Task to complete: Search the records below for "tick" and copy every line it turns up in.

Given entries:
####################

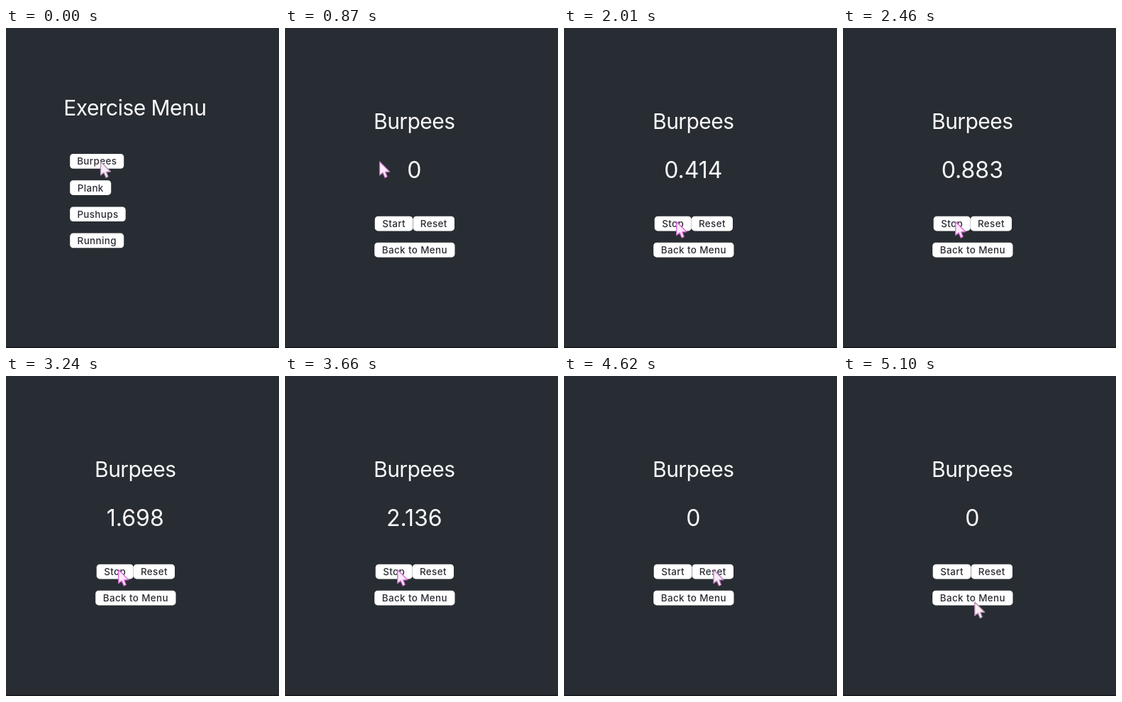
An HTML page for the animation above (5.13 s loop, 385x450 px).

```html
<!DOCTYPE html>
<html lang="en">
<head>
<meta charset="utf-8">
<title>Exercise Menu</title>
<style>
  html, body { margin: 0; width: 100%; height: 100%; overflow: hidden; background: #282d33; }
  svg { display: block; width: 385px; height: 450px; }
  text { font-family: Inter, "Liberation Sans", sans-serif; text-anchor: middle; }
  .title, .time { font-size: 30px; letter-spacing: -.55px; fill: #fafafa; }
  .time { font-size: 32px; letter-spacing: 0; }
  .button rect { fill: #fff; }
  .button text { font-size: 13.4px; font-weight: 450; letter-spacing: .38px; fill: #2b2d33; }
</style>
</head>
<body>
<svg viewBox="0 0 385 450">
  <rect width="385" height="450" fill="#282d33"/>
  <path d="M0 449.2H385" stroke="#17181c" stroke-width="1.6"/>
  <g id="menu"><text class="title" x="181.8" y="123">Exercise Menu</text></g>
  <g id="workout">
    <text class="title" x="182.3" y="142">Burpees</text>
    <text class="time" id="time" x="182.3" y="211.3"></text>
  </g>
  <g id="idle"></g>
  <g id="running"></g>
  <path id="cursor" d="M0 0V19L4.5 15.5L7.5 22.5L10.5 21L8 14.5L14 14Z" stroke-width="1.3" stroke-linejoin="round"/>
</svg>
<script>
const LOOP = 5130, STEP = 30;
const OPEN = 330, START = 1613.4, STOP = 3774.5, RESET = 4350;
const RATE = 1.0439; // stopwatch milliseconds per loop millisecond
const MOVE = 380;    // duration of each cursor move
const $ = id => document.getElementById(id);

function button(group, label, x, y, width) {
  $(group).insertAdjacentHTML('beforeend',
    `<g class="button"><rect x="${x}" y="${y}" width="${width}" height="20.7" rx="4.5"/>
     <text x="${x + width / 2}" y="${y + 15.3}">${label}</text></g>`);
}

[['Burpees', 76], ['Plank', 58], ['Pushups', 78.5], ['Running', 76]]
  .forEach(([label, width], i) => button('menu', label, 90.2, 177 + i * 37.2, width));
button('workout', 'Back to Menu', 126.2, 301.7, 113.3);
button('idle', 'Start', 126.7, 264.7, 53.6);
button('idle', 'Reset', 180.6, 264.7, 58.4);
button('running', 'Stop', 127.7, 264.7, 52);
button('running', 'Reset', 179.8, 264.7, 58.2);

// Cursor stops: arrival time and place
const stops = [
  { at: 0, x: 133.5, y: 188 },
  { at: 1530, x: 158.7, y: 272.5 },
  { at: 4110, x: 211, y: 272.5 },
  { at: 5100, x: 185.8, y: 318 }
];

function cursorAt(t) {
  let { x, y } = stops[0];
  for (const stop of stops.slice(1)) {
    const u = Math.min(1, Math.max(0, (t - stop.at) / MOVE + 1));
    const eased = u * u * (3 - 2 * u);
    x += (stop.x - x) * eased;
    y += (stop.y - y) * eased;
  }
  return [x, y];
}

const show = (id, visible) => $(id).setAttribute('visibility', visible ? 'visible' : 'hidden');

function draw(t) {
  const open = t >= OPEN, running = t >= START && t < STOP;
  show('menu', !open);
  show('workout', open);
  show('running', running);
  show('idle', open && !running);

  const counting = t >= START && t < RESET;
  $('time').textContent = counting ? Math.floor((Math.min(t, STOP) - START) * RATE) / 1000 : 0;

  const glow = Math.sin(Math.PI * t / LOOP), cursor = $('cursor');
  cursor.setAttribute('transform', `translate(${cursorAt(t)})`);
  cursor.setAttribute('stroke', `hsl(302, ${20 + 40 * glow}%, 62%)`);
  cursor.setAttribute('fill', `hsl(306, ${40 + 50 * glow}%, 95%)`);
}

const begin = performance.now();
function tick() {
  const t = (performance.now() - begin) % LOOP;
  draw(Math.floor(t / STEP) * STEP);
  requestAnimationFrame(tick);
}
tick();
</script>
</body>
</html>
```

####################

Result for this exercise:
function tick() {
  requestAnimationFrame(tick);
tick();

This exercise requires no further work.